The European distribution centre of a globally known clothing brand in North-Rhein Westfalen will be equipped with smart solutions for energy control and storage from iwell
Düsseldorf, 28 November 2023 – iwell, a Dutch provider of smart energy storage solutions, is rebuilding the European energy infrastructure. The Utrecht-based company is now expanding into Germany and opening its second location in Düsseldorf. iwell is starting right away with a major project: to make the new European zero-waste distribution centre of a globally known clothing brand more sustainable, iwell is implementing its smart solutions for energy management and storage.
The company has been working with Sunrock, a European investor, developer and owner of PV solar roof systems, as well as project developer Delta Development, to equip the clothing brand’s new 70,000 m² European distribution centre with its smart battery system. The ESG-compliant building will be equipped with a system that manages energy sustainably, locally and efficiently. It controls solar panels and charging stations to optimise the use of the clean energy generated. Surplus solar energy is stored so that it can be used at less sunny times. The centre in Dorsten, North Rhine-Westphalia, will be completed in April 2024.

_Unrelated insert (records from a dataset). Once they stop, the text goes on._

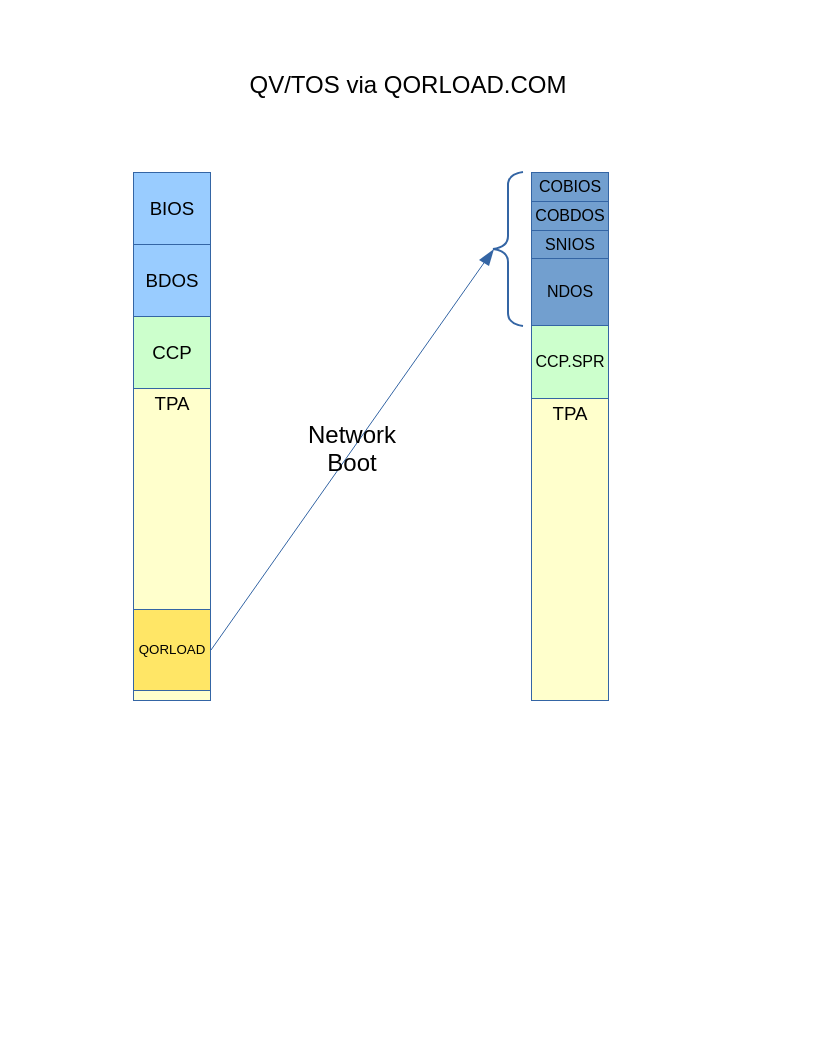
<!DOCTYPE html>
<html lang="en">
<head>
<meta charset="utf-8">
<title>QV/TOS via QORLOAD.COM</title>
<style>
:root {
  --line: #3465a4;
  --system: #99ccff;
  --network: #729fcf;
  --command: #ccffcc;
  --program: #ffffcc;
  --loader: #ffe666;
}
* { box-sizing: border-box; margin: 0; }
body {
  width: 816px;
  height: 1056px;
  overflow: hidden;
  position: relative;
  background: #fff;
  color: #000;
  font-family: "Liberation Sans", Arial, sans-serif;
}
h1 {
  padding-top: 71px;
  height: 172px;
  font-size: 24px;
  line-height: 28px;
  font-weight: 400;
  text-align: center;
}
.memory-maps {
  display: flex;
  gap: 320px;
  padding-left: 133px;
}
.stack {
  display: grid;
  width: 78px;
  height: 528px;
  padding: 0;
  list-style: none;
  font-size: 18.7px;
  line-height: 22px;
}
.before { grid-template-rows: 72px 72px 72px 312px; }
.after { grid-template-rows: 29px 29px 28px 67px 73px 302px; }
.segment {
  display: flex;
  align-items: center;
  justify-content: center;
  margin-bottom: -1px;
  border: 1px solid var(--line);
  white-space: nowrap;
}
.small { font-size: 16px; }
.system { background: var(--system); }
.network { background: var(--network); }
.command { background: var(--command); }
.program {
  flex-direction: column;
  justify-content: flex-start;
  align-items: stretch;
  padding-top: 4px;
  background: var(--program);
  text-align: center;
}
.loader {
  display: flex;
  align-items: center;
  justify-content: center;
  height: 82px;
  margin: auto -1px 9px;
  border: 1px solid var(--line);
  background: var(--loader);
  font-size: 13.3px;
}
.connectors { position: absolute; left: 0; top: 0; }
.boot-label {
  position: absolute;
  left: 292px;
  top: 421px;
  width: 120px;
  font-size: 24px;
  line-height: 28px;
  text-align: center;
}
</style>
</head>
<body>
<h1>QV/TOS via QORLOAD.COM</h1>
<main class="memory-maps">
  <ul class="stack before">
    <li class="segment system">BIOS</li>
    <li class="segment system">BDOS</li>
    <li class="segment command">CCP</li>
    <li class="segment program">TPA
      <div class="loader">QORLOAD</div>
    </li>
  </ul>
  <ul class="stack after">
    <li class="segment network small">COBIOS</li>
    <li class="segment network small">COBDOS</li>
    <li class="segment network small">SNIOS</li>
    <li class="segment network small">NDOS</li>
    <li class="segment command small">CCP.SPR</li>
    <li class="segment program">TPA</li>
  </ul>
</main>
<svg class="connectors" width="816" height="1056" viewBox="0 0 816 1056" aria-hidden="true">
  <line x1="211" y1="650" x2="486" y2="260" stroke="#3465a4" stroke-width="1"/>
  <polygon points="494,249 479,260 489,266" fill="#3465a4"/>
  <path d="M523 172Q508 174 508 185V236Q508 247 493 249Q508 251 508 262V313Q508 324 523 326" fill="none" stroke="#3465a4" stroke-width="2"/>
</svg>
<p class="boot-label">Network<br>Boot</p>
</body>
</html>
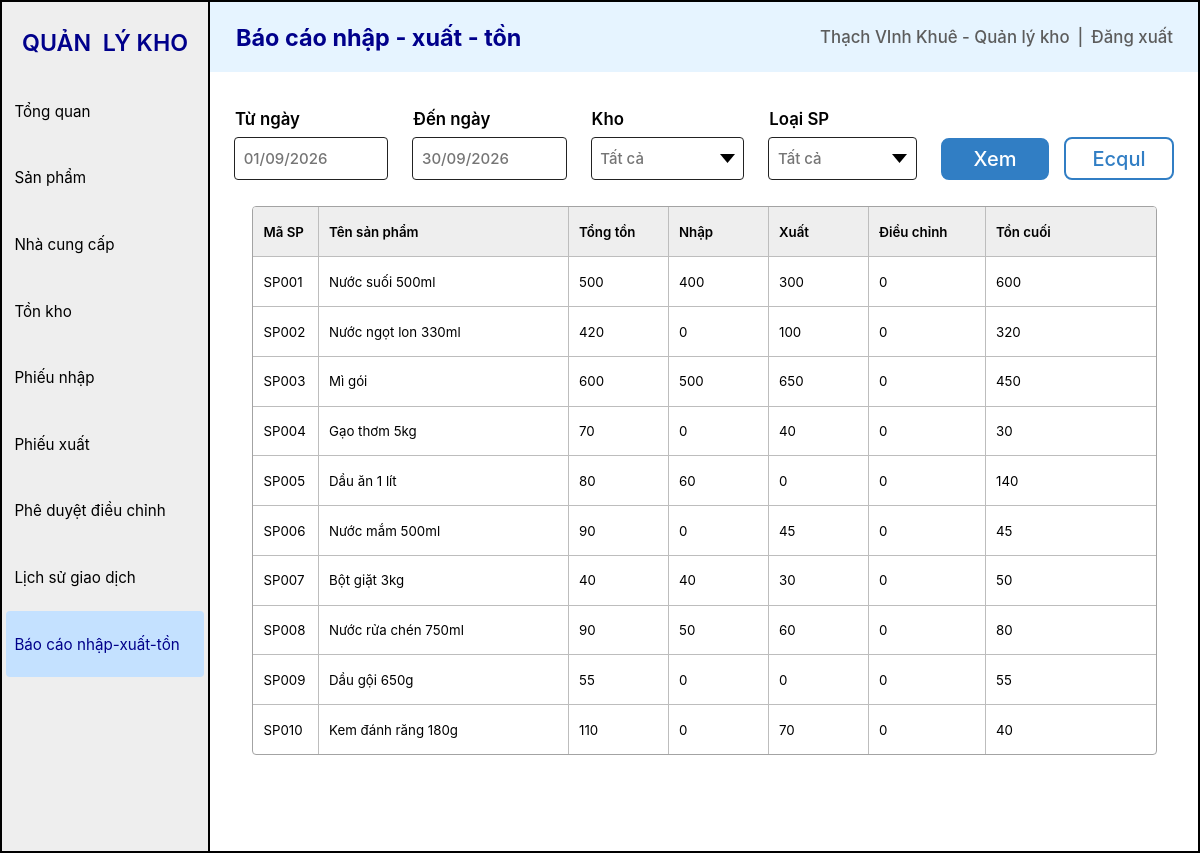
<!DOCTYPE html>
<html lang="vi">
<head>
<meta charset="utf-8">
<title>Báo cáo nhập - xuất - tồn</title>
<style>
:root {
  --ink: #000;
  --navy: #00008b;
  --blue: #317ec4;
  --sidebar: #eee;
  --header: #e6f4ff;
  --active: #c4e1ff;
  --muted: #5c5c5c;
  --placeholder: #757575;
  --line: #bdbdbd;
  --frame: #a3a3a3;
}
* { box-sizing: border-box; margin: 0; padding: 0; }
html, body { width: 1200px; height: 853px; overflow: hidden; }
body { font-family: Inter, sans-serif; color: var(--ink); background: #fff; }
a { color: inherit; text-decoration: none; }
.app {
  width: 1200px; height: 853px;
  display: grid; grid-template-columns: 208px 1fr;
  border: 2px solid var(--ink);
}
.sidebar { background: var(--sidebar); border-right: 2px solid var(--ink); }
.brand {
  height: 76px; padding: 6px 0 0 20px;
  display: flex; align-items: center;
  font-size: 23.2px; font-weight: 600; color: var(--navy); white-space: pre;
}
.menu { list-style: none; padding: 0 4px; }
.menu a {
  height: 66.6px; padding-left: 8.4px;
  display: flex; align-items: center;
  font-size: 15.2px; white-space: nowrap; border-radius: 4px;
}
.menu a[aria-current] { background: var(--active); color: var(--navy); }
.topbar {
  height: 70px; padding: 0 25px 0 26px; background: var(--header);
  display: flex; align-items: center; justify-content: space-between;
}
.topbar h1 { font-size: 23.4px; font-weight: 700; color: var(--navy); white-space: nowrap; }
.account { display: flex; gap: 8px; font-size: 16.8px; font-weight: 500; color: var(--muted); white-space: nowrap; }
.filters {
  padding: 35px 0 0 24.2px;
  display: grid; align-items: end;
  grid-template-columns: 154.3px 154.3px 153.7px 148.3px 108.4px 110px;
  column-gap: 24px;
}
.filter-label { height: 24px; padding-left: 0.8px; display: flex; align-items: center; font-size: 16.8px; font-weight: 600; }
.control {
  height: 43px; margin-top: 6px; padding: 0 8.5px;
  display: flex; align-items: center; justify-content: space-between;
  border: 1px solid #222; border-radius: 4px; background: #fff;
  font-size: 15px; font-weight: 500; color: var(--placeholder);
}
.control svg { width: 15px; height: 9px; fill: var(--ink); }
.button {
  height: 43px; display: flex; align-items: center; justify-content: center;
  border: 2px solid var(--blue); border-radius: 8px;
  font-size: 20px; font-weight: 500; color: var(--blue);
}
.button.primary { height: 42px; margin-bottom: 0.5px; background: var(--blue); color: #fff; }
.button.export { margin-left: -9.2px; width: 110px; }
.report {
  display: block; width: 905px; height: 549px; margin: 26px 0 0 42px;
  border: 1px solid var(--frame); border-radius: 4px; overflow: hidden;
  font-size: 13.3px;
}
.report thead, .report tbody { display: block; }
.report tr {
  display: grid; height: 49.75px;
  grid-template-columns: 66px 250px 100px 100px 100px 117px 170px;
}
.report thead tr { height: 50.4px; background: var(--sidebar); }
.report tbody tr:last-child { height: 48.8px; }
.report th, .report td {
  display: flex; align-items: center; padding-left: 10px;
  border-right: 1px solid var(--line); border-bottom: 1px solid var(--line);
  white-space: nowrap;
}
.report th { font-weight: 600; }
.report tr > :first-child { padding-left: 10.4px; }
.report tr > :last-child { border-right: 0; }
.report tbody tr:last-child td { border-bottom: 0; }
</style>
</head>
<body>
<div class="app">
  <aside class="sidebar">
    <div class="brand">QUẢN  LÝ KHO</div>
    <nav>
      <ul class="menu">
        <li><a href="#">Tổng quan</a></li>
        <li><a href="#">Sản phẩm</a></li>
        <li><a href="#">Nhà cung cấp</a></li>
        <li><a href="#">Tồn kho</a></li>
        <li><a href="#">Phiếu nhập</a></li>
        <li><a href="#">Phiếu xuất</a></li>
        <li><a href="#">Phê duyệt điều chỉnh</a></li>
        <li><a href="#">Lịch sử giao dịch</a></li>
        <li><a href="#" aria-current="page">Báo cáo nhập-xuất-tồn</a></li>
      </ul>
    </nav>
  </aside>
  <main>
    <header class="topbar">
      <h1>Báo cáo nhập - xuất - tồn</h1>
      <div class="account"><span>Thạch VInh Khuê - Quản lý kho</span><span>|</span><a href="#">Đăng xuất</a></div>
    </header>
    <section class="filters">
      <div>
        <div class="filter-label">Từ ngày</div>
        <div class="control">01/09/2026</div>
      </div>
      <div>
        <div class="filter-label">Đến ngày</div>
        <div class="control">30/09/2026</div>
      </div>
      <div>
        <div class="filter-label">Kho</div>
        <div class="control">Tất cả <svg viewBox="0 0 15 9" aria-hidden="true"><polygon points="0,0 15,0 7.5,9"/></svg></div>
      </div>
      <div>
        <div class="filter-label">Loại SP</div>
        <div class="control">Tất cả <svg viewBox="0 0 15 9" aria-hidden="true"><polygon points="0,0 15,0 7.5,9"/></svg></div>
      </div>
      <a class="button primary" href="#">Xem</a>
      <a class="button export" href="#">Ecqul</a>
    </section>
    <table class="report">
      <thead>
        <tr><th>Mã SP</th><th>Tên sản phẩm</th><th>Tổng tồn</th><th>Nhập</th><th>Xuất</th><th>Điều chỉnh</th><th>Tồn cuối</th></tr>
      </thead>
      <tbody>
        <tr><td>SP001</td><td>Nước suối 500ml</td><td>500</td><td>400</td><td>300</td><td>0</td><td>600</td></tr>
        <tr><td>SP002</td><td>Nước ngọt lon 330ml</td><td>420</td><td>0</td><td>100</td><td>0</td><td>320</td></tr>
        <tr><td>SP003</td><td>Mì gói</td><td>600</td><td>500</td><td>650</td><td>0</td><td>450</td></tr>
        <tr><td>SP004</td><td>Gạo thơm 5kg</td><td>70</td><td>0</td><td>40</td><td>0</td><td>30</td></tr>
        <tr><td>SP005</td><td>Dầu ăn 1 lít</td><td>80</td><td>60</td><td>0</td><td>0</td><td>140</td></tr>
        <tr><td>SP006</td><td>Nước mắm 500ml</td><td>90</td><td>0</td><td>45</td><td>0</td><td>45</td></tr>
        <tr><td>SP007</td><td>Bột giặt 3kg</td><td>40</td><td>40</td><td>30</td><td>0</td><td>50</td></tr>
        <tr><td>SP008</td><td>Nước rửa chén 750ml</td><td>90</td><td>50</td><td>60</td><td>0</td><td>80</td></tr>
        <tr><td>SP009</td><td>Dầu gội 650g</td><td>55</td><td>0</td><td>0</td><td>0</td><td>55</td></tr>
        <tr><td>SP010</td><td>Kem đánh răng 180g</td><td>110</td><td>0</td><td>70</td><td>0</td><td>40</td></tr>
      </tbody>
    </table>
  </main>
</div>
</body>
</html>
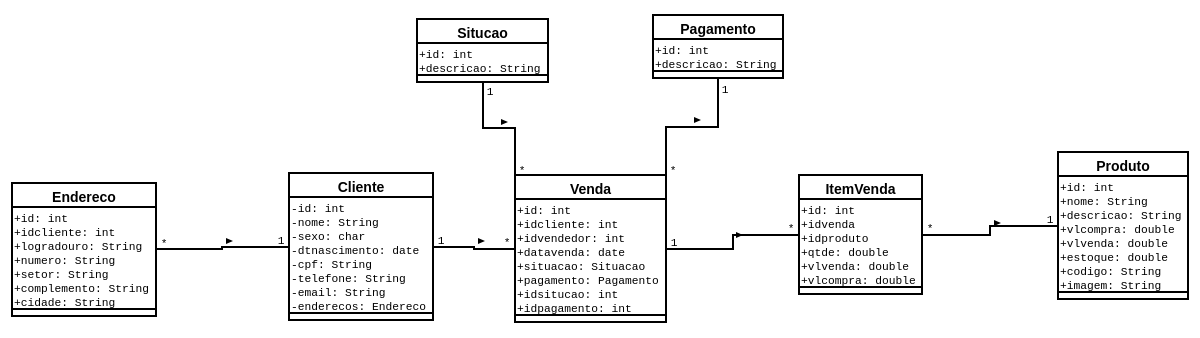
<!DOCTYPE html>
<html lang="pt">
<head>
<meta charset="utf-8">
<title>Diagrama de classes: Venda</title>
<style>
:root { --ink: #000; --paper: #fff; }
* { box-sizing: border-box; margin: 0; padding: 0; }
html, body { width: 1200px; height: 338px; overflow: hidden; background: var(--paper); }
.diagram { position: relative; width: 1200px; height: 338px; color: var(--ink); }
.relations { position: absolute; left: 0; top: 0; }
.relations polyline { fill: none; stroke: var(--ink); stroke-width: 2; }
.relations text { font: 11.2px "Liberation Mono", monospace; text-anchor: middle; }
.class { position: absolute; display: flex; flex-direction: column; border: 2px solid var(--ink); background: var(--paper); }
.class h2 { height: 24px; padding-top: 4px; border-bottom: 2px solid var(--ink); font: bold 14px/18px "Liberation Sans", sans-serif; text-align: center; }
.class ul { padding: 4px 0 0 1px; list-style: none; font: 11.25px/14px "Liberation Mono", monospace; white-space: nowrap; }
.class li { height: 14px; }
.operations { height: 7px; margin-top: -2px; border-top: 2px solid var(--ink); }
.situcao { left: 416px; top: 18px; width: 133px; }
.pagamento { left: 652px; top: 14px; width: 132px; }
.endereco { left: 11px; top: 182px; width: 146px; }
.cliente { left: 288px; top: 172px; width: 146px; }
.venda { left: 514px; top: 174px; width: 153px; }
.item-venda { left: 798px; top: 174px; width: 125px; }
.produto { left: 1057px; top: 151px; width: 132px; }
</style>
</head>
<body>
<main class="diagram">
  <svg class="relations" width="1200" height="338" viewBox="0 0 1200 338">
    <defs><polygon id="direction" points="0,-3 7,0 0,3"/></defs>
    <polyline points="156,249 222,249 222,247 289,247"/>
    <polyline points="433,247 474,247 474,249 515,249"/>
    <polyline points="483,82 483,128 515,128 515,175"/>
    <polyline points="718,78 718,127 666,127 666,175"/>
    <polyline points="666,249 733,249 733,235 799,235"/>
    <polyline points="922,235 990,235 990,226 1058,226"/>
    <use href="#direction" x="226" y="241"/>
    <use href="#direction" x="478" y="241"/>
    <use href="#direction" x="501" y="122"/>
    <use href="#direction" x="694" y="120"/>
    <use href="#direction" x="736" y="235"/>
    <use href="#direction" x="994" y="223"/>
    <text x="164" y="247">*</text><text x="281" y="244">1</text>
    <text x="441" y="244">1</text><text x="507" y="246">*</text>
    <text x="490" y="95">1</text><text x="522" y="174">*</text>
    <text x="725" y="93">1</text><text x="673" y="174">*</text>
    <text x="674" y="246">1</text><text x="791" y="232">*</text>
    <text x="930" y="232">*</text><text x="1050" y="223">1</text>
  </svg>

  <section class="class situcao">
    <h2>Situcao</h2>
    <ul><li>+id: int</li><li>+descricao: String</li></ul>
    <div class="operations"></div>
  </section>

  <section class="class pagamento">
    <h2>Pagamento</h2>
    <ul><li>+id: int</li><li>+descricao: String</li></ul>
    <div class="operations"></div>
  </section>

  <section class="class endereco">
    <h2>Endereco</h2>
    <ul>
      <li>+id: int</li>
      <li>+idcliente: int</li>
      <li>+logradouro: String</li>
      <li>+numero: String</li>
      <li>+setor: String</li>
      <li>+complemento: String</li>
      <li>+cidade: String</li>
    </ul>
    <div class="operations"></div>
  </section>

  <section class="class cliente">
    <h2>Cliente</h2>
    <ul>
      <li>-id: int</li>
      <li>-nome: String</li>
      <li>-sexo: char</li>
      <li>-dtnascimento: date</li>
      <li>-cpf: String</li>
      <li>-telefone: String</li>
      <li>-email: String</li>
      <li>-enderecos: Endereco</li>
    </ul>
    <div class="operations"></div>
  </section>

  <section class="class venda">
    <h2>Venda</h2>
    <ul>
      <li>+id: int</li>
      <li>+idcliente: int</li>
      <li>+idvendedor: int</li>
      <li>+datavenda: date</li>
      <li>+situacao: Situacao</li>
      <li>+pagamento: Pagamento</li>
      <li>+idsitucao: int</li>
      <li>+idpagamento: int</li>
    </ul>
    <div class="operations"></div>
  </section>

  <section class="class item-venda">
    <h2>ItemVenda</h2>
    <ul>
      <li>+id: int</li>
      <li>+idvenda</li>
      <li>+idproduto</li>
      <li>+qtde: double</li>
      <li>+vlvenda: double</li>
      <li>+vlcompra: double</li>
    </ul>
    <div class="operations"></div>
  </section>

  <section class="class produto">
    <h2>Produto</h2>
    <ul>
      <li>+id: int</li>
      <li>+nome: String</li>
      <li>+descricao: String</li>
      <li>+vlcompra: double</li>
      <li>+vlvenda: double</li>
      <li>+estoque: double</li>
      <li>+codigo: String</li>
      <li>+imagem: String</li>
    </ul>
    <div class="operations"></div>
  </section>
</main>
</body>
</html>
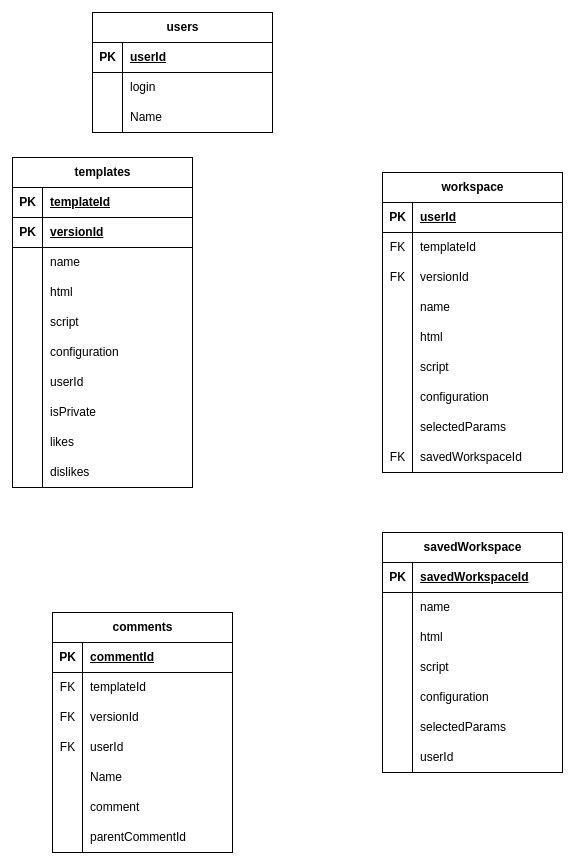
<!DOCTYPE html>
<html lang="en">
<head>
<meta charset="utf-8">
<title>Database schema</title>
<style>
:root { --paper: #fff; --ink: #000; --row: 30px; }
* { box-sizing: border-box; margin: 0; padding: 0; }
html, body { width: 575px; height: 865px; overflow: hidden; background: var(--paper); }
.diagram {
  position: relative; width: 575px; height: 865px; overflow: hidden;
  color: var(--ink); font: 12px/14px "Liberation Sans", Arial, sans-serif;
}
.entity {
  position: absolute; width: 181px;
  border: 1px solid var(--ink); border-bottom: 0; background: var(--paper);
}
.entity h2 {
  height: var(--row); padding-top: 7px; text-align: center;
  font-size: 12px; line-height: 14px; font-weight: 700;
  border-bottom: 1px solid var(--ink);
}
.entity ul { list-style: none; }
.entity li { display: grid; grid-template-columns: 30px 1fr; height: var(--row); }
.entity li > * { padding-top: 7px; }
.key { text-align: center; border-right: 1px solid var(--ink); }
.field { padding-left: 7px; white-space: nowrap; }
.primary { font-weight: 700; }
.primary .field { text-decoration: underline; }
.entity .primary, .entity li:last-child { border-bottom: 1px solid var(--ink); }
#users { left: 92px; top: 12px; }
#templates { left: 12px; top: 157px; }
#workspace { left: 382px; top: 172px; }
#saved-workspace { left: 382px; top: 532px; }
#comments { left: 52px; top: 612px; }
</style>
</head>
<body>
<main class="diagram">
  <section class="entity" id="users">
    <h2>users</h2>
    <ul>
      <li class="primary"><span class="key">PK</span><span class="field">userId</span></li>
      <li><span class="key"></span><span class="field">login</span></li>
      <li><span class="key"></span><span class="field">Name</span></li>
    </ul>
  </section>

  <section class="entity" id="templates">
    <h2>templates</h2>
    <ul>
      <li class="primary"><span class="key">PK</span><span class="field">templateId</span></li>
      <li class="primary"><span class="key">PK</span><span class="field">versionId</span></li>
      <li><span class="key"></span><span class="field">name</span></li>
      <li><span class="key"></span><span class="field">html</span></li>
      <li><span class="key"></span><span class="field">script</span></li>
      <li><span class="key"></span><span class="field">configuration</span></li>
      <li><span class="key"></span><span class="field">userId</span></li>
      <li><span class="key"></span><span class="field">isPrivate</span></li>
      <li><span class="key"></span><span class="field">likes</span></li>
      <li><span class="key"></span><span class="field">dislikes</span></li>
    </ul>
  </section>

  <section class="entity" id="workspace">
    <h2>workspace</h2>
    <ul>
      <li class="primary"><span class="key">PK</span><span class="field">userId</span></li>
      <li><span class="key">FK</span><span class="field">templateId</span></li>
      <li><span class="key">FK</span><span class="field">versionId</span></li>
      <li><span class="key"></span><span class="field">name</span></li>
      <li><span class="key"></span><span class="field">html</span></li>
      <li><span class="key"></span><span class="field">script</span></li>
      <li><span class="key"></span><span class="field">configuration</span></li>
      <li><span class="key"></span><span class="field">selectedParams</span></li>
      <li><span class="key">FK</span><span class="field">savedWorkspaceId</span></li>
    </ul>
  </section>

  <section class="entity" id="saved-workspace">
    <h2>savedWorkspace</h2>
    <ul>
      <li class="primary"><span class="key">PK</span><span class="field">savedWorkspaceId</span></li>
      <li><span class="key"></span><span class="field">name</span></li>
      <li><span class="key"></span><span class="field">html</span></li>
      <li><span class="key"></span><span class="field">script</span></li>
      <li><span class="key"></span><span class="field">configuration</span></li>
      <li><span class="key"></span><span class="field">selectedParams</span></li>
      <li><span class="key"></span><span class="field">userId</span></li>
    </ul>
  </section>

  <section class="entity" id="comments">
    <h2>comments</h2>
    <ul>
      <li class="primary"><span class="key">PK</span><span class="field">commentId</span></li>
      <li><span class="key">FK</span><span class="field">templateId</span></li>
      <li><span class="key">FK</span><span class="field">versionId</span></li>
      <li><span class="key">FK</span><span class="field">userId</span></li>
      <li><span class="key"></span><span class="field">Name</span></li>
      <li><span class="key"></span><span class="field">comment</span></li>
      <li><span class="key"></span><span class="field">parentCommentId</span></li>
    </ul>
  </section>
</main>
</body>
</html>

Making the energy transition profitable
Companies in Germany are faced with an increasing urgency to become more sustainable. According to the EEG, the share of renewable energies in the electricity supply should increase to at least 80 per cent by 2050. “German entrepreneurs must act. But they are concerned about the affordability of the energy transition,” says Jan Willem de Jong, co-founder and CEO of iwell. “That’s why the demand for sustainable solutions that pay for themselves quickly is growing. After all, investments have to pay off. If you also consider that entrepreneurs are confronted with the current volatility of energy prices, it becomes clear why the affordability of the energy transition is so strongly linked to feasibility.” iwell enables its customers to switch to renewable energy profitably. With the battery storage system, users can increase the efficiency of their energy supply and gain more transparency about their costs.
Avoiding dependence on overloaded power grids
The energy transition is also challenging the electricity grid. Sustainability and electrification harbour the risk of overloading power grids across Europe. As a result, the demand for battery storage is increasing rapidly. Over 250 Dutch companies are currently using a battery storage system from iwell with a capacity of 70 MWh. This means that many of them are less dependent on the overloaded Dutch electricity grid. De Jong: “Grid congestion is a major challenge in the Netherlands. This will also be the case in Germany if the energy transition continues to gather pace. In addition to the cost and availability of energy, this is an additional reason for us to roll out our solutions throughout Europe, starting with the Levi’s zero-waste distribution centre.”
Expansion across Europe
With the expansion to Germany, iwell aims to realise an energy capacity of 500 MWh within five years. This is equivalent to supplying around 1,500 industrial estates with local, clean energy. However, the ambitions are not limited to the energy transition and climate change in the Netherlands and Germany. iwell is currently participating in Europe-wide tenders and is looking at expansions and projects in several countries. “For us, expanding into Germany is the first step of many. If we want to prevent the ambitions of the European Green Deal from stalling, we need to roll out our solutions across Europe, starting with Germany,” says de Jong.
iwell develops and sells smart battery storage systems that enable companies to generate and consume more electricity on site and reduce their energy costs. In doing so, they promote their growth and sustainability. iwell has set itself the goal of tackling the biggest challenges of the energy transition: Grid congestion, rising energy prices, dependence on other countries for energy supply, deteriorating business climate and the likelihood of a decline in employment, pace of the energy transition and more. Over 250 projects with a revenue model for entrepreneurs have already been realised.